> Problem
Using the listing below, extract each line that has the word "yellow" in it.

> Data to examine
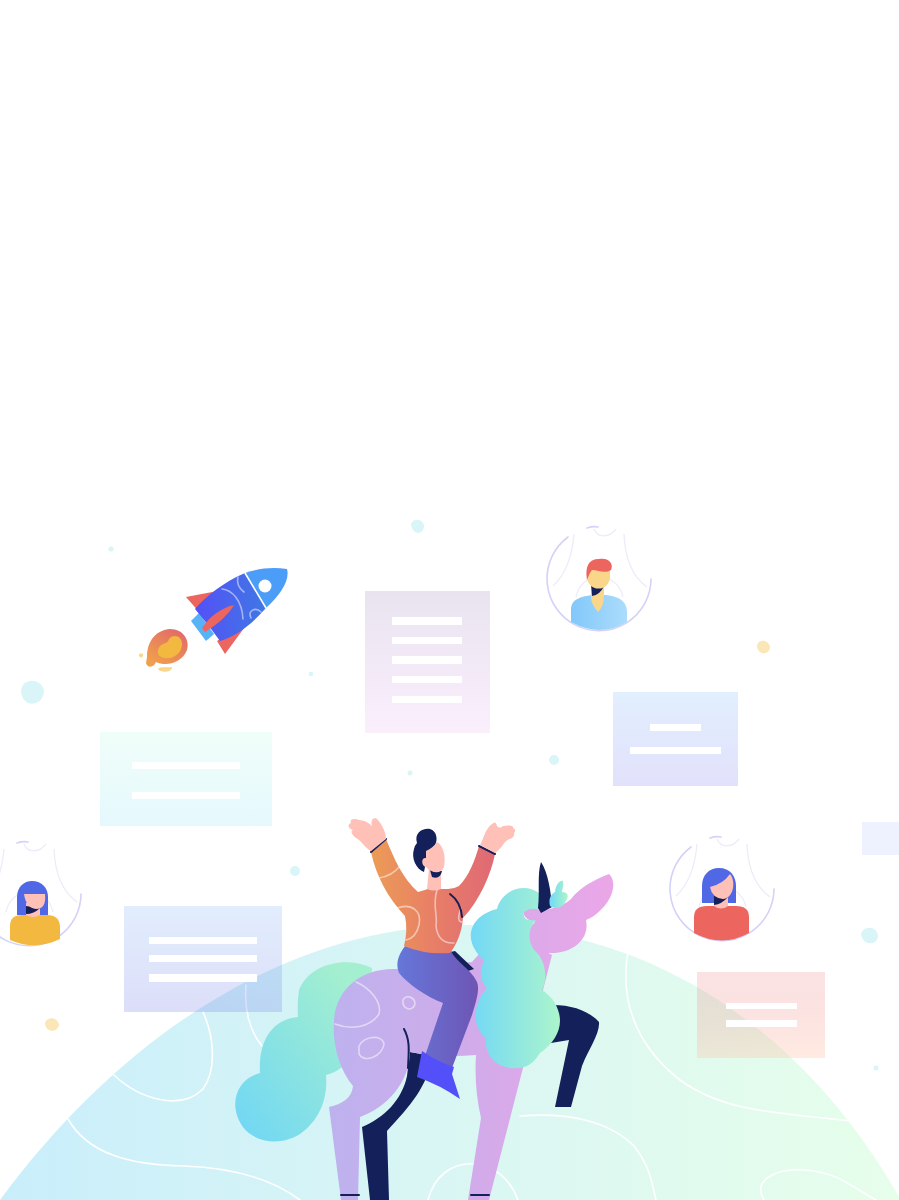
<!DOCTYPE html>
<html lang="en">
<head>
<meta charset="utf-8">
<title>Unicorn rider illustration</title>
<style>
:root {
  --navy: #14205a;
  --skin: #ffc0b8;
  --sand: #f9d68a;
  --coral: #ec655f;
  --yellow: #f3b83f;
  --indigo: #5068e6;
  --violet: #5350fa;
  --aqua: #d9f5f8;
  --cream: #fbe6b8;
  --ring: #d3d2f8;
  --ghost: #ececfa;
}
html, body { margin: 0; background: #fff; overflow: hidden; }
svg { display: block; width: 899px; height: 1200px; }
.navy { fill: var(--navy); }
.skin { fill: var(--skin); }
.sand { fill: var(--sand); }
.coral { fill: var(--coral); }
.indigo { fill: var(--indigo); }
.aqua { fill: var(--aqua); }
.cream { fill: var(--cream); }
.line { fill: none; stroke: #fff; stroke-width: 1.6; stroke-linecap: round; }
.soft { opacity: .5; }
.cuff { fill: none; stroke: var(--navy); stroke-width: 2; stroke-linecap: round; }
.ring { fill: none; stroke: var(--ring); stroke-width: 1.6; stroke-linecap: round; }
.ghost { fill: none; stroke: var(--ghost); stroke-width: 1.3; }
.bars { fill: #fff; }
</style>
</head>
<body>
<svg viewBox="0 0 899 1200" role="img" aria-label="A cheering rider on a unicorn, with a rocket, note cards and team portraits around">
<defs>
  <linearGradient id="hill-fill"><stop stop-color="#c9eefb"/><stop offset=".5" stop-color="#daf6f4"/><stop offset="1" stop-color="#e6feea"/></linearGradient>
  <linearGradient id="hair-fill"><stop stop-color="#72d8f6"/><stop offset="1" stop-color="#acf5cc"/></linearGradient>
  <linearGradient id="tail-fill" x1="0" y1="1" x2="1" y2="0"><stop stop-color="#6fd6f6"/><stop offset=".85" stop-color="#a3efcf"/></linearGradient>
  <linearGradient id="coat-fill" gradientUnits="userSpaceOnUse" x1="330" y1="0" x2="600" y2="0"><stop stop-color="#bdb2ee"/><stop offset=".5" stop-color="#d0abea"/><stop offset="1" stop-color="#e9a7e8"/></linearGradient>
  <linearGradient id="shirt-fill" gradientUnits="userSpaceOnUse" x1="375" y1="0" x2="490" y2="0"><stop stop-color="#eb9a57"/><stop offset=".5" stop-color="#e87f66"/><stop offset="1" stop-color="#e06b74"/></linearGradient>
  <linearGradient id="trouser-fill"><stop stop-color="#6577da"/><stop offset="1" stop-color="#6e55b4"/></linearGradient>
  <linearGradient id="rocket-fill" x1="0" y1="0" x2="1" y2="0"><stop stop-color="#5450f7"/><stop offset="1" stop-color="#3f78e4"/></linearGradient>
  <linearGradient id="flame-fill" x1="1" y1="0" x2=".3" y2="1"><stop stop-color="#e0646c"/><stop offset="1" stop-color="#f0a04c"/></linearGradient>
  <linearGradient id="blue-shirt"><stop stop-color="#82c8fa"/><stop offset="1" stop-color="#abdcfb"/></linearGradient>
  <linearGradient id="card-pink" x2="0" y2="1"><stop stop-color="#e9e3f0"/><stop offset="1" stop-color="#fbeffc"/></linearGradient>
  <linearGradient id="card-mint" x2="0" y2="1"><stop stop-color="#f0fef9"/><stop offset="1" stop-color="#e5f8fd"/></linearGradient>
  <linearGradient id="card-blue" x2="0" y2="1"><stop stop-color="#e1effe"/><stop offset="1" stop-color="#e2e1fb"/></linearGradient>
  <linearGradient id="card-glass" x2="0" y2="1"><stop stop-color="#6aa5f5" stop-opacity=".2"/><stop offset="1" stop-color="#6f74e6" stop-opacity=".24"/></linearGradient>
  <linearGradient id="card-rose" x2="0" y2="1"><stop stop-color="#e8707a" stop-opacity=".2"/><stop offset="1" stop-color="#ffc8ae" stop-opacity=".36"/></linearGradient>
  <clipPath id="hill-clip"><path d="M0 1200C110 1050 275 926 467 925C660 926 810 1040 899 1197V1200Z"/></clipPath>
  <g id="portrait-ring">
    <path class="ring" d="M-31-42A52 52 0 1 0 52 0"/>
    <path class="ring" d="M-12-51Q-6-53-1-52"/>
    <path class="ghost" d="M-25-45C-27-22-34-4-46 7M25-45C26-20 34-2 48 8M-5-50C-1-40 11-42 17-50M-23 18C-20 4-10-2 0-2S21 4 24 18"/>
  </g>
</defs>

<g id="hill">
  <path fill="url(#hill-fill)" d="M0 1200C110 1050 275 926 467 925C660 926 810 1040 899 1197V1200Z"/>
  <g class="line" clip-path="url(#hill-clip)">
    <path d="M203 1012C214 1036 217 1070 203 1089C180 1112 138 1098 114 1075"/>
    <path d="M246 985C244 1010 250 1032 262 1046"/>
    <path d="M68 1119C88 1154 130 1165 184 1166C240 1168 276 1182 300 1200"/>
    <path d="M628 951C618 1010 644 1052 680 1080C732 1118 800 1112 870 1124"/>
    <path d="M520 1116C570 1112 610 1122 634 1146C650 1166 652 1184 656 1200"/>
    <path d="M428 1200C434 1176 452 1162 476 1164C500 1168 512 1184 518 1200"/>
    <path d="M764 1200C752 1180 776 1168 804 1170C838 1172 850 1186 876 1200"/>
  </g>
</g>

<g id="dots">
  <g class="aqua">
    <path d="M411 524C413 518 423 518 424 526C424 535 412 536 411 524Z"/>
    <path d="M21 691C22 678 40 677 44 690C44 707 22 709 21 691Z"/>
    <path d="M861 934C864 925 877 926 878 936C877 947 862 945 861 934Z"/>
    <circle cx="554" cy="760" r="5"/><circle cx="295" cy="871" r="5"/>
    <circle cx="111" cy="549" r="2.6"/><circle cx="311" cy="674" r="2.3"/><circle cx="410" cy="773" r="2.5"/><circle cx="876" cy="1068" r="2.5"/>
  </g>
  <g class="cream">
    <path d="M757 645C759 638 770 640 770 648C768 656 757 655 757 645Z"/>
    <path d="M45 1023C47 1016 58 1017 59 1025C57 1034 45 1032 45 1023Z"/>
  </g>
</g>

<g id="cards">
  <rect x="365" y="591" width="125" height="142" fill="url(#card-pink)"/>
  <rect x="100" y="732" width="172" height="94" fill="url(#card-mint)"/>
  <rect x="613" y="692" width="125" height="94" fill="url(#card-blue)"/>
  <rect x="124" y="906" width="158" height="106" fill="url(#card-glass)"/>
  <rect x="697" y="972" width="128" height="86" fill="url(#card-rose)"/>
  <rect x="862" y="822" width="37" height="33" fill="#eef1fe"/>
  <g class="bars">
    <rect x="392" y="617" width="70" height="8"/><rect x="392" y="637" width="70" height="7"/><rect x="392" y="656" width="70" height="8"/><rect x="392" y="676" width="70" height="7"/><rect x="392" y="696" width="70" height="7"/>
    <rect x="132" y="762" width="108" height="7"/><rect x="132" y="792" width="108" height="7"/>
    <rect x="650" y="724" width="51" height="7"/><rect x="630" y="747" width="91" height="7"/>
    <rect x="149" y="937" width="108" height="7"/><rect x="149" y="955" width="108" height="7"/><rect x="149" y="974" width="108" height="8"/>
    <rect x="726" y="1003" width="71" height="6"/><rect x="726" y="1020" width="71" height="7"/>
  </g>
</g>

<g id="rocket">
  <path class="coral" d="M186 597L228 589L200 613ZM217 641L250 620L225 654Z"/>
  <path fill="#58b2f6" d="M191 621L199 613L214 634L206 641Z"/>
  <path fill="url(#rocket-fill)" d="M195 609C206 596 224 582 245 573L266 608C250 626 236 636 220 641Q208 624 195 609Z"/>
  <path fill="#4b9df8" d="M245 573C260 568 273 567 287 569C290 580 281 594 266 608Z"/>
  <path class="line" d="M245 573L266 608"/>
  <path class="line soft" d="M222 589C232 590 242 600 243 619M251 618C247 610 256 607 261 612M238 577Q236 586 244 592"/>
  <circle cx="265" cy="586" r="6.5" fill="#fff"/>
  <path class="coral" d="M202 628C210 616 221 608 234 605C228 615 219 623 205 632Z"/>
  <path fill="url(#flame-fill)" d="M147 657C147 640 157 630 170 629C184 629 190 641 187 650C182 663 166 667 156 662C154 668 147 668 146 663Z"/>
  <path fill="var(--yellow)" d="M158 650C160 642 168 645 169 639C173 633 183 636 182 645C181 656 169 661 161 657Q157 655 158 650Z"/>
  <path class="sand" d="M158 669C160 666 168 668 172 667C172 673 160 673 158 669ZM139 656Q139 652 143 654Q143 660 139 656Z"/>
</g>

<g id="portrait-man">
  <use href="#portrait-ring" x="599" y="579"/>
  <path fill="url(#blue-shirt)" d="M571 622V608C572 599 580 597 592 595H606C619 597 626 600 627 611V622Q600 638 571 622Z"/>
  <path class="sand" d="M592 583H604V596Q604 606 598 612Q591 604 591 597Z"/>
  <path class="navy" d="M591 584L604 586Q600 595 592 596Z"/>
  <path class="sand" d="M587 570H610V577A11.5 11.5 0 0 1 587 577Z"/>
  <path class="coral" d="M587 580C585 567 588 559 599 559C609 557 614 564 611 570C605 574 598 570 592 570Q590 572 587 580Z"/>
</g>

<g id="portrait-woman-red">
  <use href="#portrait-ring" x="722" y="889"/>
  <path class="indigo" d="M702 903V886C702 875 709 868 719 868C730 868 736 876 736 886V903Z"/>
  <path class="coral" d="M694 933V917Q694 906 707 906H736Q749 906 749 917V933Q722 948 694 933Z"/>
  <path class="skin" d="M714 893H728V906Q721 911 714 906Z"/>
  <path class="navy" d="M714 892L728 897Q722 904 714 905Z"/>
  <path class="skin" d="M710 887Q723 884 730 874C736 881 734 898 723 899Q712 898 710 887Z"/>
</g>

<g id="portrait-woman-yellow">
  <use href="#portrait-ring" x="29" y="894"/>
  <path class="indigo" d="M17 915V897C17 887 24 881 32 881C42 881 48 888 48 897V915Z"/>
  <path fill="var(--yellow)" d="M10 940V926Q10 915 22 915H47Q59 915 60 926V939Q35 951 10 940Z"/>
  <path class="skin" d="M26 903H40V915Q33 919 26 915Z"/>
  <path class="navy" d="M26 906L40 908Q34 914 26 914Z"/>
  <path class="skin" d="M24 894H45C46 904 43 909 36 909Q26 908 24 894Z"/>
</g>

<g id="unicorn">
  <path id="tail" fill="url(#tail-fill)" d="M372 968C348 956 310 962 299 990Q297 1004 298 1017C276 1019 258 1036 260 1073C240 1078 230 1098 238 1118C247 1142 278 1148 300 1134C320 1120 328 1098 326 1075C346 1070 362 1050 368 1020Z"/>
  <g id="far-legs" class="navy">
    <path d="M410 1052L432 1056C428 1086 410 1106 387 1131L389 1200H370L362 1127C384 1118 402 1100 407 1076Z"/>
    <path d="M548 1005C570 1004 588 1010 599 1022C600 1034 588 1050 582 1066L571 1107H555L569 1040L545 1044Z"/>
  </g>
  <g id="body" fill="url(#coat-fill)">
    <path d="M334 1020C336 990 360 968 396 969L472 962L500 930L552 955L524 1064L489 1200H468L481 1118Q474 1088 476 1055Q440 1058 410 1052C410 1082 386 1108 360 1117L358 1200H341L329 1107C342 1104 352 1098 353 1086C340 1070 332 1046 334 1020Z"/>
    <path d="M524 915C522 906 534 907 542 911C552 908 562 907 571 899C580 887 594 880 609 874C616 880 614 894 606 904C600 912 592 918 586 920C590 938 574 954 549 953L530 990L500 960L535 922Q526 920 524 915Z"/>
  </g>
  <path class="cuff" d="M404 1029C410 1040 409 1050 408 1068M341 1195H359M471 1195H489"/>
  <g class="line soft">
    <path d="M356 982C370 988 382 1002 379 1014C370 1028 350 1030 335 1024"/>
    <path d="M403 1000C406 994 415 997 415 1004C413 1012 402 1010 403 1000Z"/>
    <path d="M359 1046C364 1036 382 1034 384 1044C383 1056 364 1064 359 1054Z"/>
  </g>
  <path id="mane" fill="url(#hair-fill)" d="M540 894C526 882 502 889 497 909C476 914 466 930 473 946Q478 956 484 960C478 974 481 982 487 988C472 1004 472 1028 486 1038C484 1058 500 1070 518 1068C530 1068 536 1059 540 1053C556 1042 564 1026 558 1010C555 1000 548 994 542 990C548 978 546 960 534 950C526 938 530 926 536 920Q522 922 524 912Q532 906 542 911Z"/>
  <path id="horn" class="navy" d="M541 862C548 872 551 892 552 907L541 913L538 908C540 892 537 874 541 862Z"/>
  <path id="forelock" fill="url(#hair-fill)" d="M550 906C548 897 552 894 555 892C556 884 560 880 563 881C564 886 562 890 562 892C567 892 569 895 567 899C564 906 558 911 550 906Z"/>
</g>

<g id="rider">
  <path class="navy" d="M440 954L455 951L474 969L462 973Z"/>
  <path id="trousers" fill="url(#trouser-fill)" d="M405 946Q428 954 451 951C456 962 470 968 477 982C480 990 476 1002 472 1015L452 1068L425 1056L443 1003C425 996 408 984 399 973C395 963 399 954 405 946Z"/>
  <path id="shoe" fill="var(--violet)" d="M422 1051Q438 1062 454 1067L452 1074L460 1099Q440 1085 417 1077Z"/>
  <path id="sleeves" fill="url(#shirt-fill)" d="M371 852L386 839C394 858 402 878 418 892L428 889H448Q454 889 459 886C469 876 475 860 479 846L495 854C491 874 480 900 463 918C462 932 456 946 450 953Q426 955 404 946Q408 930 405 916C388 898 376 876 371 852Z"/>
  <path class="line soft" d="M379 878Q392 876 400 866M397 908C412 903 422 911 419 925Q416 938 406 940M437 890C432 906 438 914 436 926Q438 944 454 943M461 908Q456 922 462 922"/>
  <path class="cuff" d="M371 852L386 839M479 846L495 854M450 894Q461 902 462 917"/>
  <g id="hands" class="skin">
    <path d="M371 851C364 847 362 841 356 838C352 835 350 831 353 830C347 828 348 824 351 823C349 819 355 818 359 820Q366 820 372 826Q370 818 376 818C382 824 386 832 386 839Z"/>
    <path d="M480 845C484 838 485 829 492 824Q496 820 497 826Q500 829 503 826C508 825 514 825 513 828Q517 830 514 833Q515 837 510 839C504 840 503 848 495 853Z"/>
  </g>
  <path class="skin" d="M429 868L441 872L441 889Q434 892 427 889Z"/>
  <path class="navy" d="M430 870L442 871Q440 880 432 877Z"/>
  <path id="hair" class="navy" d="M417 843C414 833 422 828 430 829C437 831 438 840 435 845L428 852L424 872C416 869 411 858 414 849Q415 845 417 843Z"/>
  <path id="face" class="skin" d="M426 851Q433 848 437 842C444 846 446 858 444 867C441 875 431 873 426 867C421 866 421 857 426 858Z"/>
</g>
</svg>
</body>
</html>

> Exercise response
  --yellow: #f3b83f;
  <path fill="var(--yellow)" d="M158 650C160 642 168 645 169 639C173 633 183 636 182 645C181 656 169 661 161 657Q157 655 158 650Z"/>
<g id="portrait-woman-yellow">
  <path fill="var(--yellow)" d="M10 940V926Q10 915 22 915H47Q59 915 60 926V939Q35 951 10 940Z"/>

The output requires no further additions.